If you’ve got a material that expands and contracts significantly with the environment, then that could present a problem for your end product. I’ve seen products before where, just during shipping, differentials in CTE can cause parts to interfere and break, just going from a cold environment to room temperature.
DB: I think another part specific to drones is EMI attenuation. The material we have is very naturally EMI attenuating and a lot of our customers look at that and some of the enclosures and things that go on a UAV. It’s really good for that.
AD: Electronic warfare is picking up. That’s all done with interference with radio waves, microwaves, things like that. So that hardening of the device [through EMI attenuation] is important to make sure that the electronics, processor, or software that is controlling the device is protected. That’s a huge requirement, especially on the defense side.
But it’s just as viable on the commercial side. Even routers and switches have to maintain a certain level of EMI attenuation because they emit a lot of waves that could interfere with a TV or radio.
D2P: In the BlueHalo application, your process reduced part count and simplified the supply chain. What are some of the other factors that contribute to the cost effectiveness of injection molded HX5?
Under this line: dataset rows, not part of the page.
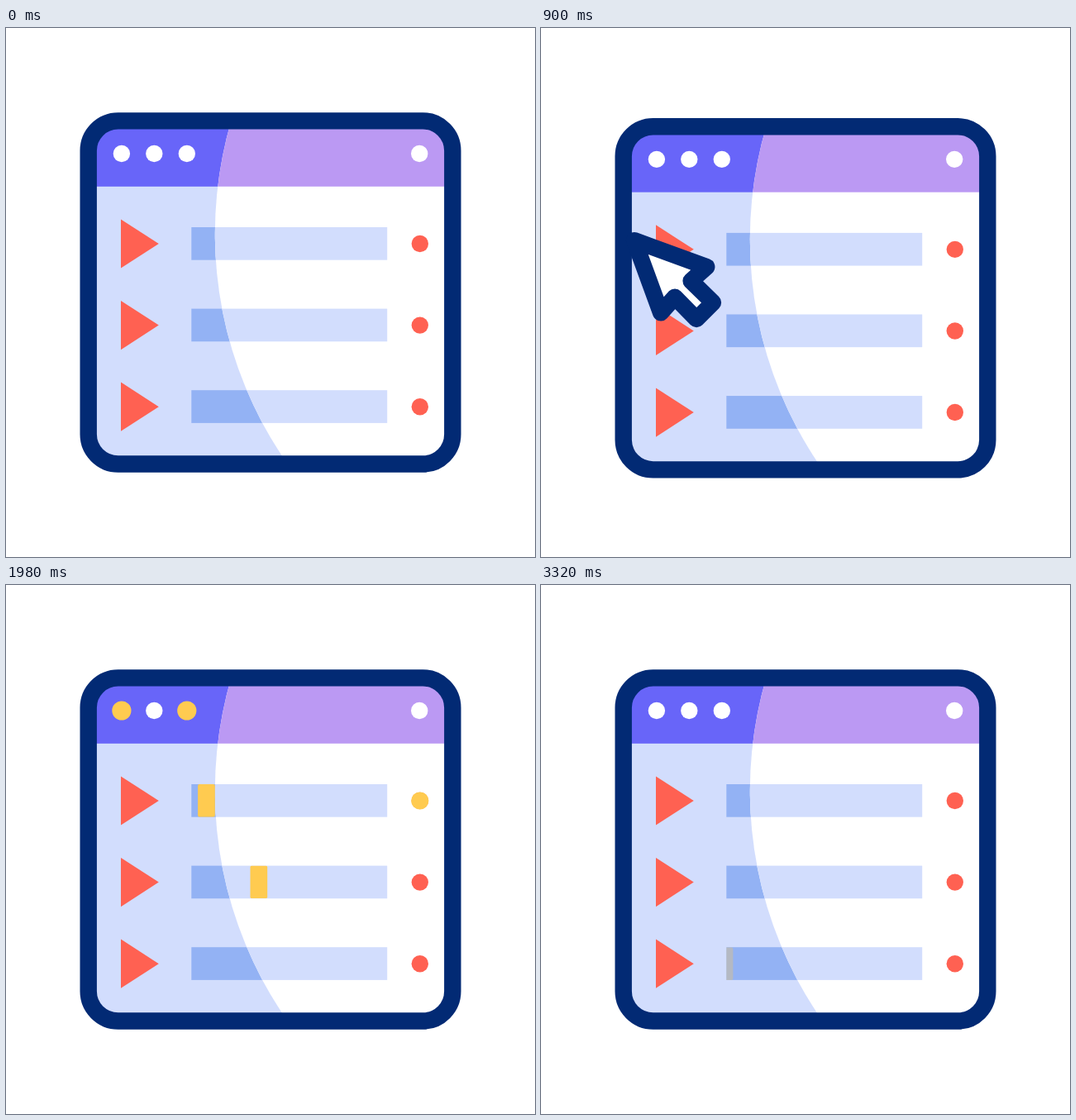
Recreate the animation shown at these times as an HTML page. Size 640 by 640 pixels, loop 3600 ms.

```html
<!DOCTYPE html>
<html lang="en">
<head>
<meta charset="utf-8">
<title>Playlist window</title>
<style>
  html, body { margin: 0; width: 100%; height: 100%; overflow: hidden; background: #fff; }
  svg { display: block; width: 100vw; height: 100vh; }
</style>
</head>
<body>
<svg viewBox="0 0 640 640">
  <defs>
    <clipPath id="frame"><rect x="99.7" y="112.4" width="440.6" height="415.1" rx="36"/></clipPath>
    <clipPath id="light"><circle cx="737.8" cy="249" r="485"/></clipPath>
    <clipPath id="bars"></clipPath>
  </defs>
  <g id="win">
    <g clip-path="url(#frame)">
      <rect x="99" y="112" width="442" height="416" fill="#d2ddfd"/>
      <rect x="99" y="112" width="442" height="79.8" fill="#6865f9"/>
      <g id="shade" fill="#93b2f4"></g>
      <g clip-path="url(#light)">
        <rect x="99" y="112" width="442" height="416" fill="#fff"/>
        <rect x="99" y="112" width="442" height="79.8" fill="#bb99f3"/>
        <g id="tint" fill="#d2ddfd"></g>
      </g>
    </g>
    <g id="knobs" fill="#ffcb50" clip-path="url(#bars)"></g>
    <g id="plays" fill="#ff6152"></g>
    <g id="dots"></g>
    <rect x="99.7" y="112.4" width="440.6" height="415.1" rx="36" fill="none" stroke="#022a74" stroke-width="20.4"/>
  </g>
  <path id="cursor" fill="#fff" stroke="#022a74" stroke-width="20" stroke-linejoin="round"/>
</svg>
<script>
const LOOP = 3600, PITCH = 98.6, ROW = 261;
const RED = '#ff6152', WHITE = '#fff', YELLOW = '#ffcb50';
const $ = id => document.getElementById(id);

function add(parent, tag, attrs) {
  const el = document.createElementNS('http://www.w3.org/2000/svg', tag);
  for (const k in attrs) el.setAttribute(k, attrs[k]);
  return $(parent).appendChild(el);
}

const clamp = v => Math.min(1, Math.max(0, v));
const ramp = (t, a, b) => { const x = clamp((t - a) / (b - a)); return x * x * (3 - 2 * x); };
const pulse = (t, start, length) => Math.sin(Math.PI * clamp((t - start) / length)) ** 2;

// Moments when the highlighted dots switch.
const BEATS = [1350, 2040, 2640, 3200];
const lit = (t, n) => ramp(t, BEATS[n], BEATS[n] + 50) - ramp(t, BEATS[n + 1], BEATS[n + 1] + 50);

function dot(x, y, color, big, steps) {
  add('dots', 'circle', { cx: x, cy: y, r: 10.2, fill: color });
  return { el: add('dots', 'circle', { cx: x, cy: y, r: 0, fill: YELLOW }), big, steps };
}

const dots = [
  dot(139.9, 152, WHITE, 11.6, [0, 2]),
  dot(179.3, 152, WHITE, 11.6, [1]),
  dot(218.8, 152, WHITE, 11.6, [0, 2])
];
add('dots', 'circle', { cx: 500.2, cy: 152, r: 10.2, fill: WHITE });

// Knob start and one-way travel time, play button press, remaining opacity.
const rows = [
  { start: 1262, travel: 396, press: 530, rest: 0 },
  { start: 1804, travel: 417, press: 1065, rest: 0 },
  { start: 2352, travel: 470, press: 1600, rest: 0.3 }
].map((row, i) => {
  const y = ROW + i * PITCH;
  const bar = { x: 224.3, y: y - 20, width: 236.9, height: 39.7 };
  for (const layer of ['shade', 'tint', 'bars']) add(layer, 'rect', bar);
  dots.push(dot(500.8, y, RED, 10.6, [i]));
  return {
    ...row, y,
    knob: add('knobs', 'rect', { y: y - 20, width: 20.7, height: 39.7, rx: 2 }),
    play: add('plays', 'path', { d: 'M-23-29.6L22.8 0L-23 29.6Z' })
  };
});

function drawRow(row, t) {
  const turn = row.start + row.travel, end = turn + row.travel;
  const x = 214 + 237 * ramp(t, row.start, turn) - 229 * ramp(t, turn, end);
  row.knob.setAttribute('x', x - 10.35);
  row.knob.setAttribute('opacity', t < row.start ? 0 : 1 - (1 - row.rest) * ramp(t, end - 30, end + 28));
  const s = 1 - 0.33 * pulse(t, row.press, 230);
  row.play.setAttribute('transform', `translate(162 ${row.y}) scale(${s})`);
}

const BODY = [[87.5, 32], [68.5, 49], [95.2, 75.2], [75.2, 95.2], [49, 68.5], [32, 87.5]];

function drawCursor(t) {
  const x = -106 + 268.5 * (ramp(t, 0, 540) - ramp(t, 800, 1168));
  const p = pulse(t, 530, 230);
  const tip = [x + 3 * p, 257 + 3 * p];
  const body = BODY.map(([a, b]) => [x + a - 8 * p, 257 + b - 8 * p]);
  $('cursor').setAttribute('d', 'M' + [tip, ...body].join('L') + 'Z');
  $('cursor').setAttribute('visibility', t < 20 || t > 1168 ? 'hidden' : 'visible');
}

function draw(t) {
  const drop = 7.7 * (ramp(t, 520, 780) - ramp(t, 850, 1100));
  $('win').setAttribute('transform', `translate(0 ${drop})`);
  rows.forEach(row => drawRow(row, t));
  for (const d of dots) {
    d.el.setAttribute('r', d.big * d.steps.reduce((sum, n) => sum + lit(t, n), 0));
  }
  drawCursor(t);
}

const begin = performance.now();
function tick() {
  draw((performance.now() - begin) % LOOP);
  requestAnimationFrame(tick);
}
tick();
</script>
</body>
</html>
```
DB: Because the material had such a low viscosity for a carbon filled material, we’re making very complex geometric shapes and more near net shapes. So that’s saving money by reducing post-process machining. And in the molding process, because of the viscosity and the pressure inside the press, we’re using less material in the sprue and runner system than, say, a comparable material for the same part.
D2P: I understand that in addition to UAVs, you have potential product applications in other industries like consumer equipment, as well as aerospace and defense. How do those markets look to you right now? Do you see any other untapped growth opportunities in any other sectors?
DB: I see more applicability of this material and the process that we use, in aerospace and defense than any other market space now. We do have work that comes in from the other market spaces, but the material is a pretty advanced sort of material and sometimes, it’s overkill for some of the more recreational or commercial applications.
If you take a look inside aerospace and defense, you talk about UAVs and the drone space, which is primarily a lightweighting value proposition, and then other things. When you look at missiles, and missile defense, you’re seeing lightweighting for range, but then thermal characteristics become more of a play which we can leverage.
And then, you step over into propulsion. Of course, my background is in the engine business. I see opportunities for our material, not in the turbine section of a gas turbine engine, but in the fan and compressor section. There is opportunity to replace metal and very expensive thermosets and other kind of composite structures, so I think we can make parts at scale and produce in the propulsion segment.
Our material system, HX5, is also very capable in outer space. It’s been tested and has the coefficient of thermal expansion feature that we talked about, as a feature in space. But it’s also been tested against radiation. Its capability to survive in the harsh environments of space, both hot and cold, and the different temperature changes that Aaron talked about, is very useful. Its primary situation with regard to outgassing is also very attractive to space customers.